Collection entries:
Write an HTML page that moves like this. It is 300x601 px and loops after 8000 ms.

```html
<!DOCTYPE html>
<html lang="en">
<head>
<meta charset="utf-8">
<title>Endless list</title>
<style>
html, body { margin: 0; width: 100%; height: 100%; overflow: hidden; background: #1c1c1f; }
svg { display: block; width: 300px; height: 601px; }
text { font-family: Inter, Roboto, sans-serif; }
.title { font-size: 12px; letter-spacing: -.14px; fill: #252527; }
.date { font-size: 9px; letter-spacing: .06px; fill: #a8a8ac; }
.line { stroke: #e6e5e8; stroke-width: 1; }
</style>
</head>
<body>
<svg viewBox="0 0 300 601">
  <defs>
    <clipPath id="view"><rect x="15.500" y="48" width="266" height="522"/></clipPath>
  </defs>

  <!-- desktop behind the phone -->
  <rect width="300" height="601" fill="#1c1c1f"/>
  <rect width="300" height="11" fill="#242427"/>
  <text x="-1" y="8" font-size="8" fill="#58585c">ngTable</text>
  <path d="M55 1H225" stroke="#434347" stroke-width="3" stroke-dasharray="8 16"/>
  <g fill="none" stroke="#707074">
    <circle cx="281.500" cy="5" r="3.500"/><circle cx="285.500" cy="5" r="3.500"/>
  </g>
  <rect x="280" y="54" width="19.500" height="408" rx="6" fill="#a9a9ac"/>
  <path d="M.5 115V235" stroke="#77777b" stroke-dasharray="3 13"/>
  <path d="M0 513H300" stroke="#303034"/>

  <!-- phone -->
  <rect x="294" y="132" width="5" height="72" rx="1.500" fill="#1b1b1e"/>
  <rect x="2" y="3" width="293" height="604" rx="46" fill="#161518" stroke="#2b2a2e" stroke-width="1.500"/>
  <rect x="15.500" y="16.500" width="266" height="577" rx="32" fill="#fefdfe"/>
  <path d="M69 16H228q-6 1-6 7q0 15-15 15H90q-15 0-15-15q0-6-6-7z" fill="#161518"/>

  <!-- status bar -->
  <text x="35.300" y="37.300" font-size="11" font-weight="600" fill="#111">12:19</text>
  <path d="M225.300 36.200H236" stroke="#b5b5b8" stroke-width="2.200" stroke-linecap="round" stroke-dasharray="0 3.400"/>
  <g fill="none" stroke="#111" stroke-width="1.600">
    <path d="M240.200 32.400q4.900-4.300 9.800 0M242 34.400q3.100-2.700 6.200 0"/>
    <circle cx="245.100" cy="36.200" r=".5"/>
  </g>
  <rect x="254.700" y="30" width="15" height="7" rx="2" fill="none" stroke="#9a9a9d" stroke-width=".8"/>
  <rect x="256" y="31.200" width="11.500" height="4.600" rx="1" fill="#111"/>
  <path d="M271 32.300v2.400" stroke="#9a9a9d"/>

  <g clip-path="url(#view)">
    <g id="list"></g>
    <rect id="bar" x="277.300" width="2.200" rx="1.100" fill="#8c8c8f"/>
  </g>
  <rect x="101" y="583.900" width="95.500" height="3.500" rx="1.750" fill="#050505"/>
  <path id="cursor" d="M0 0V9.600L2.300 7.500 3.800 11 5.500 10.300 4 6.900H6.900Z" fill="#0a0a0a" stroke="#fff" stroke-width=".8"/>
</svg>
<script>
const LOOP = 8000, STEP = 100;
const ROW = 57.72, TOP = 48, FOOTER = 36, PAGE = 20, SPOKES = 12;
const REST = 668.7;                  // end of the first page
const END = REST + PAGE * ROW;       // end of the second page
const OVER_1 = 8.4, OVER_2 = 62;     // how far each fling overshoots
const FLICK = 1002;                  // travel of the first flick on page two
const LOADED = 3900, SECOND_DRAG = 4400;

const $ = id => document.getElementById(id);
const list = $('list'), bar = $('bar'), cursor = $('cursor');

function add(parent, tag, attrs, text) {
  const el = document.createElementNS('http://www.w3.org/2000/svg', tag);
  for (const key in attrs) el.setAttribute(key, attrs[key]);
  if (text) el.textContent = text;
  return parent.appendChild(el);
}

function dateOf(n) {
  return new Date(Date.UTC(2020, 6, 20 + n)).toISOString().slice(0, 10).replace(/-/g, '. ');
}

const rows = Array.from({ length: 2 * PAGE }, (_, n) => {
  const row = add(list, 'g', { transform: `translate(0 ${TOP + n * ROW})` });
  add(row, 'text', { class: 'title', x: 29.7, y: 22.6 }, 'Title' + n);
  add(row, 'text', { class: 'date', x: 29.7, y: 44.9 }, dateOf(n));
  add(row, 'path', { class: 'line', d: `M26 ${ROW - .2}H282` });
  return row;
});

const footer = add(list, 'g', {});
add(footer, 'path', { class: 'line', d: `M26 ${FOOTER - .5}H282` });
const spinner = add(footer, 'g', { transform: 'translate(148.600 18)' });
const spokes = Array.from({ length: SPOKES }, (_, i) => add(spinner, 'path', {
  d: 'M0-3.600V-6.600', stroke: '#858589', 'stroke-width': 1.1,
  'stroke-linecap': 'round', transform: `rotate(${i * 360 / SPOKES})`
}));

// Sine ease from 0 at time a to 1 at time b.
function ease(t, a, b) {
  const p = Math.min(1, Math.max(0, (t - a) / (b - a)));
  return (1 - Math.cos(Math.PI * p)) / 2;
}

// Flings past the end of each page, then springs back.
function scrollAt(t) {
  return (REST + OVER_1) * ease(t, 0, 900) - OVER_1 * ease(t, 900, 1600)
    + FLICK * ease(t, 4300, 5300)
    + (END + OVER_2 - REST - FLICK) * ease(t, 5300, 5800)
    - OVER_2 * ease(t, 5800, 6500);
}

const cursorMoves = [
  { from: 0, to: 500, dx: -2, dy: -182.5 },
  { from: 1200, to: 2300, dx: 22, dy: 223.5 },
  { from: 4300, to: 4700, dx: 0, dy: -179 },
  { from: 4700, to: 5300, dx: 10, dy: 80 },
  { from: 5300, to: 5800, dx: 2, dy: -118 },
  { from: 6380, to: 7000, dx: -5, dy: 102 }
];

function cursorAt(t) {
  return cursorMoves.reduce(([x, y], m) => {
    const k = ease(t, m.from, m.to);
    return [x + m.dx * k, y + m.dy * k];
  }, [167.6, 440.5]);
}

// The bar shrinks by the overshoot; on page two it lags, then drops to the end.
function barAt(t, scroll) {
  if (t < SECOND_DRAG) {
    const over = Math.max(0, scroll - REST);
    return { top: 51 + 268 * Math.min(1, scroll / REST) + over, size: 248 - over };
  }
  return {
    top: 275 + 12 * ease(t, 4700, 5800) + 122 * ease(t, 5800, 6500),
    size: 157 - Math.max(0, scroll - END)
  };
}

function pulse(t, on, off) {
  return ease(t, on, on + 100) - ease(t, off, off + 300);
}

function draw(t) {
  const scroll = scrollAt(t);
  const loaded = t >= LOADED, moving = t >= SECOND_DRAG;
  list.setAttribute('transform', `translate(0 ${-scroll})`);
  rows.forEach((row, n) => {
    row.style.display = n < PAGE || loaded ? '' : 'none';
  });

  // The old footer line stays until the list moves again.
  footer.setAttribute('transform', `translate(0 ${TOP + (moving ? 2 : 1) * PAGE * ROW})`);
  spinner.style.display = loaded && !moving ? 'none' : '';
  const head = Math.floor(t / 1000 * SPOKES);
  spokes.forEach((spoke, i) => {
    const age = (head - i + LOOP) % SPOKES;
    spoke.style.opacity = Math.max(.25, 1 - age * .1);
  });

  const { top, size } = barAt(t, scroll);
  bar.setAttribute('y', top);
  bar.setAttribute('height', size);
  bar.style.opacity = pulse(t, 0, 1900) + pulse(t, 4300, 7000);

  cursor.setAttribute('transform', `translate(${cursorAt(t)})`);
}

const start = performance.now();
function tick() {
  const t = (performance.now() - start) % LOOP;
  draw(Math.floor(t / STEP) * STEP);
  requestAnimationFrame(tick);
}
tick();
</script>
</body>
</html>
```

About this task
The lines above that hold "from" are the result; show every one of them.

Exercise answer
const rows = Array.from({ length: 2 * PAGE }, (_, n) => {
const spokes = Array.from({ length: SPOKES }, (_, i) => add(spinner, 'path', {
// Sine ease from 0 at time a to 1 at time b.
  { from: 0, to: 500, dx: -2, dy: -182.5 },
  { from: 1200, to: 2300, dx: 22, dy: 223.5 },
  { from: 4300, to: 4700, dx: 0, dy: -179 },
  { from: 4700, to: 5300, dx: 10, dy: 80 },
  { from: 5300, to: 5800, dx: 2, dy: -118 },
  { from: 6380, to: 7000, dx: -5, dy: 102 }
    const k = ease(t, m.from, m.to);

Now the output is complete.